Tech. Sgt. Shannon Cruze: I pretty much live with the Army. I've been to Afghanistan six times, Iraq once. My last appointment in Afghanistan was Oruzgan province. I dropped over 200,000 pounds of ordnance. They usually delegate me to do anything with air. Like, I was also doing resupply; I'll call in the helicopters to land with the supplies. I was calling air drops, but mainly I was the lifeline for their fire support. It's awesome to be the person that can call in that power. When you can actually call in a 2,000-pound bomb, there's nothing that can beat that. A guy's going to shoot a bullet at you, and you can bring back a 2,000-pound bomb. That's an amazing feeling.
Master Sgt. Robert Lee: Air power is critical in breaking the world of the enemy and forcing them in a position where they're either neutralized or forced to surrender.
You go to the schoolhouse after you've done Basic Training; there you're going to spend several months learning the basic radios and the procedures. And that's really the beginning of your training. From there, you go to survival school, and then you go back to your unit, and in your unit you continue your training. And it's really a long process because this is such a varied field, so there's several different things that you need to get proficient with before you can work your way to being a tech and being a primary forward air patroller.
Master Sgt. Lou Santiago: What makes a good TACP? He's got to be smart. He's got to be flexible. Nobody's holding your hand, and you need to find what you're looking for on your own. He's got to have a goal in mind, and he gets out there and he goes for it.

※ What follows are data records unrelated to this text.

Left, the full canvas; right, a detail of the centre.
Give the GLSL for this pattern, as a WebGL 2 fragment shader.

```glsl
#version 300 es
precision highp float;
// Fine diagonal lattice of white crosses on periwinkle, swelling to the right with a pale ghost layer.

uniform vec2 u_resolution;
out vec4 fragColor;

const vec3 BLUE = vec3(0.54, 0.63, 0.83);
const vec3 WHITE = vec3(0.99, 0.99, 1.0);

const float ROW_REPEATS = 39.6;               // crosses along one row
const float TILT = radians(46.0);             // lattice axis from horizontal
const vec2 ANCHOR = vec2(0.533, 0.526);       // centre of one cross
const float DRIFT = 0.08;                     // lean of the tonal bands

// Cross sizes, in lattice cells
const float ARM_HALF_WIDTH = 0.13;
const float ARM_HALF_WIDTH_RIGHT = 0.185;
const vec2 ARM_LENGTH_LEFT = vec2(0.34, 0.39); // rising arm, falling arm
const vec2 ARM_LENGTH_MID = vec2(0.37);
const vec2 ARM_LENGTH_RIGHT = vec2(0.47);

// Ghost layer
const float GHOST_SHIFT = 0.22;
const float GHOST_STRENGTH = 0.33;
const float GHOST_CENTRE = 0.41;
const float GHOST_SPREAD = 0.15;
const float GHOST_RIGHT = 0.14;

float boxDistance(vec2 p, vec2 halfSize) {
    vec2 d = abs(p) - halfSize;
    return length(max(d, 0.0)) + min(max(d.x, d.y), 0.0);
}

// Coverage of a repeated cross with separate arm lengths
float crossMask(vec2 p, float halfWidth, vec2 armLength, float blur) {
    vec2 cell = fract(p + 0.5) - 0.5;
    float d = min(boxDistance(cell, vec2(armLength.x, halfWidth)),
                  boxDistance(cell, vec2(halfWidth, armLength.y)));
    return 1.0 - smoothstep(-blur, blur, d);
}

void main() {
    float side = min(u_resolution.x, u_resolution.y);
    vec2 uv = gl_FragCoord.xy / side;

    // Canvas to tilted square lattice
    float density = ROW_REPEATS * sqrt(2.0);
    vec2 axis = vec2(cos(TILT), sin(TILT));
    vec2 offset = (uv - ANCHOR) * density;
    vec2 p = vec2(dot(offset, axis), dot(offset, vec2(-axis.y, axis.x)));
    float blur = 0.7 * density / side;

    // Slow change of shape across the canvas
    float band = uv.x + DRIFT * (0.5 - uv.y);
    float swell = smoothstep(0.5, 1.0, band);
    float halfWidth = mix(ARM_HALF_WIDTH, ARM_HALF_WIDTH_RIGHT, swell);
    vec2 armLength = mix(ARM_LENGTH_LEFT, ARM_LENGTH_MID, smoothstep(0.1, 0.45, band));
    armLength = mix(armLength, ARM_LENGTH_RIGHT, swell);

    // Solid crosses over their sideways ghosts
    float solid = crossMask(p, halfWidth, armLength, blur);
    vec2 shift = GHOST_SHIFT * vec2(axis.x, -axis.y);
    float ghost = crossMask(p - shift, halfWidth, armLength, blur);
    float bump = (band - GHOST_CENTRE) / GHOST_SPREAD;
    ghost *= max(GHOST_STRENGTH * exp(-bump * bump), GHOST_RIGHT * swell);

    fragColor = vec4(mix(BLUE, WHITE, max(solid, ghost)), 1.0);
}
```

Staff Sgt. Ben Santiago: When an Army commander comes to you, he needs close air support, and you're able to offer it to him successfully, that's a good day's work.